November 15, 2004

Lords Bridge


Richard Saunders, Martha Fleming, Jon Zwart and the author (as a shadow).

Somewhere outside Cambridge there lie acres of fields, from which, among the trees and grass, spring dishes, arrays of wires and outbuildings. For the archeologist of radio astronomy here exists the spectrum of its history, from miles of wires atop beanpole trellis to state of the art interferometers.

Richard Saunders and Jon Zwart guided myself and Martha Fleming (my "doppleganger" in Cambridge, artist in residence in their Astrophysics dept) through the unfolding landscape of Lords Bridge ; The Nine Acre Array - sheep grazing underneath a lattice of wires which once upon a time discovered the first pulsars, 4C - an avenue of iron rigging, crumbling beauty, unstrung and rusting in retirement, superseded by the dish and interferometer telescopes, perched on wide railway tracks.

There's an amazing beauty in these early telescopes, something reminiscent of galleons and a golden age of exploration in the maze of wires, chains and masts. The miles of wires formed the equivalent of a radio dish, cunning use of phase and restricted physical movement aligning them to all points of the universe.

Moving up the evolutionary chain we moved onto the early interferometers, their bowls pointing straight up, switched off, home to birds and leaves and dust, ending up in the unfinished realm of AMI, the latest offspring of Lords Bridge, built to survey the sky for imprints of galaxies on the microwave background.
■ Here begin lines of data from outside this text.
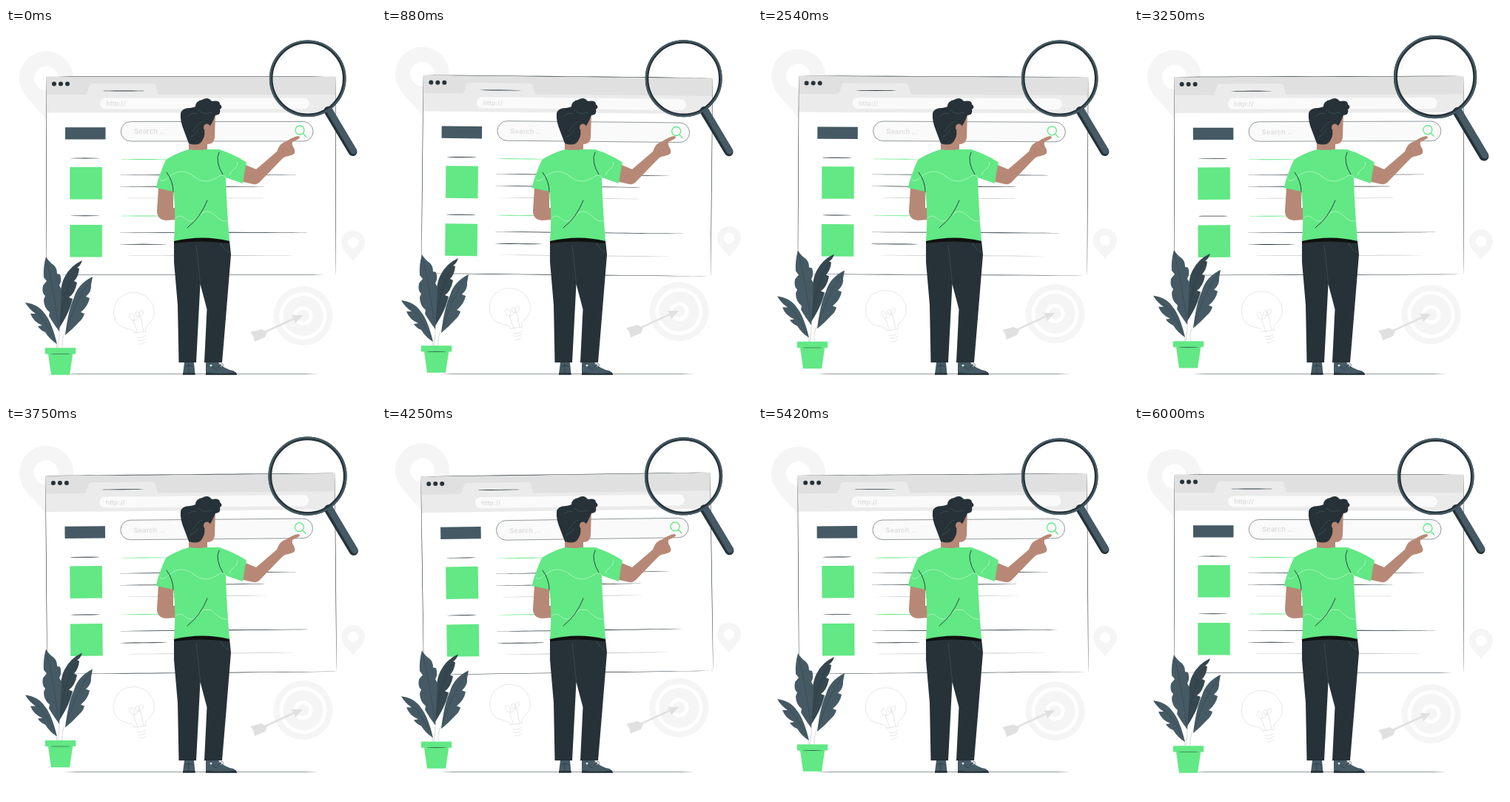
Recreate the animation shown at these times as an HTML page. Size 500 by 500 pixels, loop 6040 ms.

```html
<!DOCTYPE html>
<html lang="en">
<head>
<meta charset="utf-8">
<style>
html, body { margin: 0; width: 100%; height: 100%; overflow: hidden; background: #fff; }
svg { display: block; width: 100%; height: 100%; }
text { font-family: Inter, "Open Sans", sans-serif; font-weight: 700; fill: #e0e0e0; }
.green { fill: #62e884; }
.slate { fill: #455a64; }
.dark { fill: #263238; }
.skin { fill: #b78876; }
.pale { fill: #f5f5f5; }
.line { fill: none; stroke-width: .6; stroke-linecap: round; stroke-linejoin: round; }
</style>
</head>
<body>
<svg viewBox="0 0 500 500">
  <defs>
    <path id="pin" fill-rule="evenodd" d="M0 57C-9 40-36.5 25-36.5 0A36.5 36.5 0 0 1 36.5 0C36.5 25 9 40 0 57ZM-16.5 0A16.5 16.5 0 0 0 16.5 0A16.5 16.5 0 0 0-16.5 0Z"/>
  </defs>

  <g id="floor"></g>

  <g id="icons">
    <use href="#pin" class="pale" x="54.5" y="68"/>
    <use href="#pin" class="pale" transform="translate(469 290) scale(.44)"/>
    <g class="line" stroke="#e0e0e0" style="stroke-width:.8">
      <path d="M174 412C172 406 163 407 155 403C142 395 143 374 154 364C168 353 188 357 196 370C204 383 200 393 193 400C188 404 188 407 189 410"/>
      <path d="M174 412L189 410M177 418Q184 420 189 415M178 422Q185 424 189 419M180 427Q185 428 188 424"/>
      <path d="M178 412L172 395C164 393 166 384 170 386C175 388 174 395 172 395C177 396 182 389 179 384C175 382 173 388 177 390C182 392 187 387 185 382C180 380 179 388 182 391L186 410"/>
    </g>
    <g class="pale">
      <circle cx="401.5" cy="389" r="40"/>
      <circle cx="401.5" cy="389" r="32" fill="#fff"/>
      <circle cx="401.5" cy="389" r="27"/>
      <circle cx="401.5" cy="389" r="13" fill="#fff"/>
      <circle cx="401.5" cy="389" r="8"/>
    </g>
    <path d="M345 413L392 391.500" stroke="#e0e0e0" stroke-width="2.500"/>
    <path fill="#e0e0e0" d="M401 388L386 388L389 392L391 399ZM330 411L345 407L353 411L350 418L336 424L334 416Z"/>
  </g>

  <g id="browser">
    <path fill="#fff" d="M54.500 65.500H445.500V333.500H54.500Z"/>
    <path fill="#e0e0e0" d="M54.500 65.500H445.500V91H54.500Z"/>
    <path fill="#ebebeb" d="M54.500 90H108Q110 88 112 79Q113 75 117 75H198Q202 75 203 79L206 90H445.500V114.500H54.500Z"/>
    <g class="dark">
      <circle cx="65" cy="75.500" r="3"/>
      <circle cx="74" cy="75.500" r="3"/>
      <circle cx="83" cy="75.500" r="3"/>
    </g>
    <rect x="127" y="94.500" width="283" height="15" rx="7.500" fill="#fafafa"/>
    <text x="135.500" y="105.300" font-size="8.500">http://</text>
    <rect class="slate" x="80" y="134.300" width="54.500" height="16.300"/>
    <rect x="155.300" y="126.500" width="259.700" height="26.500" rx="13.200" fill="#fafafa" stroke="#263238" stroke-width=".5"/>
    <text x="173" y="143.500" font-size="9.300">Search ...</text>
    <path class="line" stroke="#62e884" style="stroke-width:1.300" d="M391 138A6 6 0 0 1 403 138A6 6 0 0 1 391 138M401.500 142.500L405.500 147"/>
    <rect class="green" x="86.300" y="188" width="43.500" height="43.500"/>
    <rect class="green" x="86.300" y="266" width="43.500" height="43.500"/>
  </g>

  <g id="glass">
    <path class="line" stroke="#e0e0e0" d="M365 59Q370 34 393 25"/>
    <path stroke="#263238" stroke-width="12" stroke-linecap="round" d="M435.500 112L468.500 167"/>
    <path stroke="#455a64" stroke-width="8.500" stroke-linecap="round" d="M437 111L469.700 166"/>
    <circle cx="407.700" cy="68.300" r="49.500" fill="none" stroke="#263238" stroke-width="4.600"/>
    <circle cx="407.700" cy="68.300" r="50.600" fill="none" stroke="#455a64" stroke-width="2.300"/>
  </g>

  <g id="plant">
    <path class="line" stroke="#b5bec2" d="M72 404Q73 418 70 432M80 411Q75 420 76 432M66 420L69 432"/>
    <path fill="#37474f" d="M103 314Q87 321 79 337Q71 351 71 407Q82 390 86 379Q89 370 90 366L85 364Q93 359 96 344L92 342Q98 336 99 325L96 324Q101 321 103 314Z"/>
    <path class="slate" d="M54 309Q50 323 51 337L55 342L50 348Q48 358 53 362L51 367Q51 378 59 384L58 389Q63 398 72 410Q74 385 75 353L72 348Q76 341 73 333L69 332Q69 324 64 320Q58 316 54 309Z"/>
    <path class="slate" d="M117 336Q97 346 92 364Q84 381 80 415Q90 407 99 397Q104 393 106 386L101 384Q111 376 113 365L108 363Q116 356 115 347Z"/>
    <path class="slate" d="M26 371Q44 373 53 387Q62 398 69 427Q59 421 53 411Q46 408 43 403L49 402Q37 397 33 386L40 386Q31 380 26 371Z"/>
    <path class="line" stroke="#263238" stroke-opacity=".5" d="M55 314Q64 350 71 404M101 317Q80 345 73 397M115 339Q93 369 82 409M29 373Q51 388 66 421"/>
    <path class="green" d="M52.800 432.300H94.200V440.500H90.200L86 468.700H61L57 440.500H52.800Z"/>
  </g>

  <g id="man">
    <path class="skin" d="M206 215Q205 232 204 247Q204 259 216 260L230 259V243H226L226 220ZM247 150H272V168H247ZM319 183L338 191L366 167Q370 155 379 153Q388 147 395 146Q399 147 395 150L387 154Q386 158 389 162Q392 169 388 171L382 173Q376 173 371 179L344 207Q340 212 334 211L316 207Z"/>
    <path class="skin" d="M283 112L282 148Q281 157 272 157L255 158L265 120Z"/>
    <path class="dark" d="M283 118L278 129Q276 131 275 135L268 139Q270 145 264 154Q259 160 247 156L241 140Q235 126 236 116Q237 108 249 108Q255 107 256 106Q256 99 265 97Q273 92 278 99Q289 97 289 103Q294 107 289 110Q291 117 283 118Z"/>
    <ellipse class="skin" cx="271.500" cy="134.500" rx="4.500" ry="5"/>
    <path class="line" stroke="#455a64" d="M260 111Q266 118 278 114M246 119Q252 113 258 116M253 139Q258 130 265 127M249 147Q256 145 259 139"/>

    <path class="dark" d="M227 287H302L304 306L296 404L292 452H268L271.500 380L262.500 346L257 452H233.500L232 374L227 316Z"/>
    <path fill="#111" d="M227 286Q264 279 302 286L301 291Q264 286 227 291Z"/>
    <path class="line" stroke="#455a64" d="M257 294Q260 318 262.500 345M290 291Q294 299 301 303"/>

    <path class="green" d="M247 164Q259 166 271 164H288Q309 171 325 181.500Q322 195 320 210L297 202Q298 241 302 288Q266 279 227 288Q230 248 226 221L202.500 216Q207 198 216 178Q230 169 247 164Z"/>
    <g class="line" stroke="#fff" stroke-opacity=".75">
      <path d="M208 205C214 212 221 195 236 194S257 208 271 207S291 193 297 202M313 181C313 192 304 190 302 199"/>
      <path d="M229 257C238 249 241 260 249 261S262 247 273 248S284 262 299 261"/>
    </g>
    <path class="line" stroke="#263238" style="stroke-width:.9" d="M288 168Q282 180 293 198M217 195Q226 207 226 221M245 270Q263 256 272 233"/>

    <path class="slate" d="M241 452H254L255.500 468H239ZM270 452H287Q295 461 307 463Q312 466 312 468.500H270Z"/>
    <path class="dark" d="M239 466H255.500V468.700H239ZM270 465.500Q290 468 311 465.500L312 468.700H270Z"/>
    <path class="line" stroke="#263238" d="M242 458Q247 454 253 458M247 456V466M276 453Q278 460 285 462M286 459L292 453L294 456L289 460"/>
    <circle cx="277" cy="456" r="1.500" fill="#e0e0e0"/>
    <path class="line" stroke="#fff" d="M288 455L291 453M290 458L293 456"/>
  </g>
</svg>
<script>
const LOOP = 6040, CYCLE = 6000, BEAT = 3000;
const get = id => document.getElementById(id);
const [icons, browser, glass, plant] = ['icons', 'browser', 'glass', 'plant'].map(get);

// Hairline that thins out at both ends
function hairline(parent, x1, y1, x2, y2, color = '#263238', half = .32) {
  const e = document.createElementNS('http://www.w3.org/2000/svg', 'ellipse');
  const attrs = {
    cx: (x1 + x2) / 2, cy: (y1 + y2) / 2,
    rx: (x2 - x1) / 2 || half, ry: (y2 - y1) / 2 || half, fill: color
  };
  for (const k in attrs) e.setAttribute(k, attrs[k]);
  parent.append(e);
}

hairline(get('floor'), 64, 467.5, 436, 467.5);
hairline(plant, 60, 440.5, 87, 440.5);

const GREEN = '#62e884', GREY = '#c7c7c7';
[
  [131, 187, 85], [87, 127, 176], [87, 127, 253.7],
  [155, 218, 177.5, GREEN], [153, 393, 198.3], [153, 350, 214.3], [160, 352, 230, GREY],
  [155, 218, 254, GREEN], [153, 408, 276.3], [153, 218, 292.3], [160, 390, 307.5, GREY]
].forEach(([x1, x2, y, color]) => hairline(browser, x1, y, x2, y, color, .45));

hairline(browser, 54.5, 65.5, 445.5, 65.5);
hairline(browser, 54.5, 333.5, 445.5, 333.5);
hairline(browser, 54.5, 65.5, 54.5, 333.5);
hairline(browser, 445.5, 65.5, 445.5, 333.5);

// Linear interpolation through [position, value] stops, position in 0..1
function tween(p, stops) {
  const i = Math.max(1, stops.findIndex(s => s[0] >= p));
  const [a, va] = stops[i - 1], [b, vb] = stops[i];
  return va + (vb - va) * (p - a) / (b - a);
}

const FLOAT = [[0, 0], [.5, -10], [1, 0]];
const SWAY = [[0, 0], [.25, 1], [.75, -1], [1, 0]];
const PULSE = [[0, 1], [.1, 1.1], [.3, 1], [.4, 1], [.5, 1.1], [.6, 1], [1, 1]];

function draw() {
  const t = performance.now() % LOOP % CYCLE;
  const slow = t / CYCLE, fast = t % BEAT / BEAT;
  const set = (el, value) => el.setAttribute('transform', value);
  set(icons, `translate(0 ${tween(fast, FLOAT)})`);
  set(plant, `translate(0 ${tween(slow, FLOAT)})`);
  set(browser, `rotate(${tween(slow, SWAY)} 250 199.5)`);
  set(glass, `translate(415 94.5) scale(${tween(fast, PULSE)}) translate(-415 -94.5)`);
  requestAnimationFrame(draw);
}
draw();
</script>
</body>
</html>
```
(Jons photographs can be found here)

Posted by Jem Finer at November 15, 2004 6:22 PM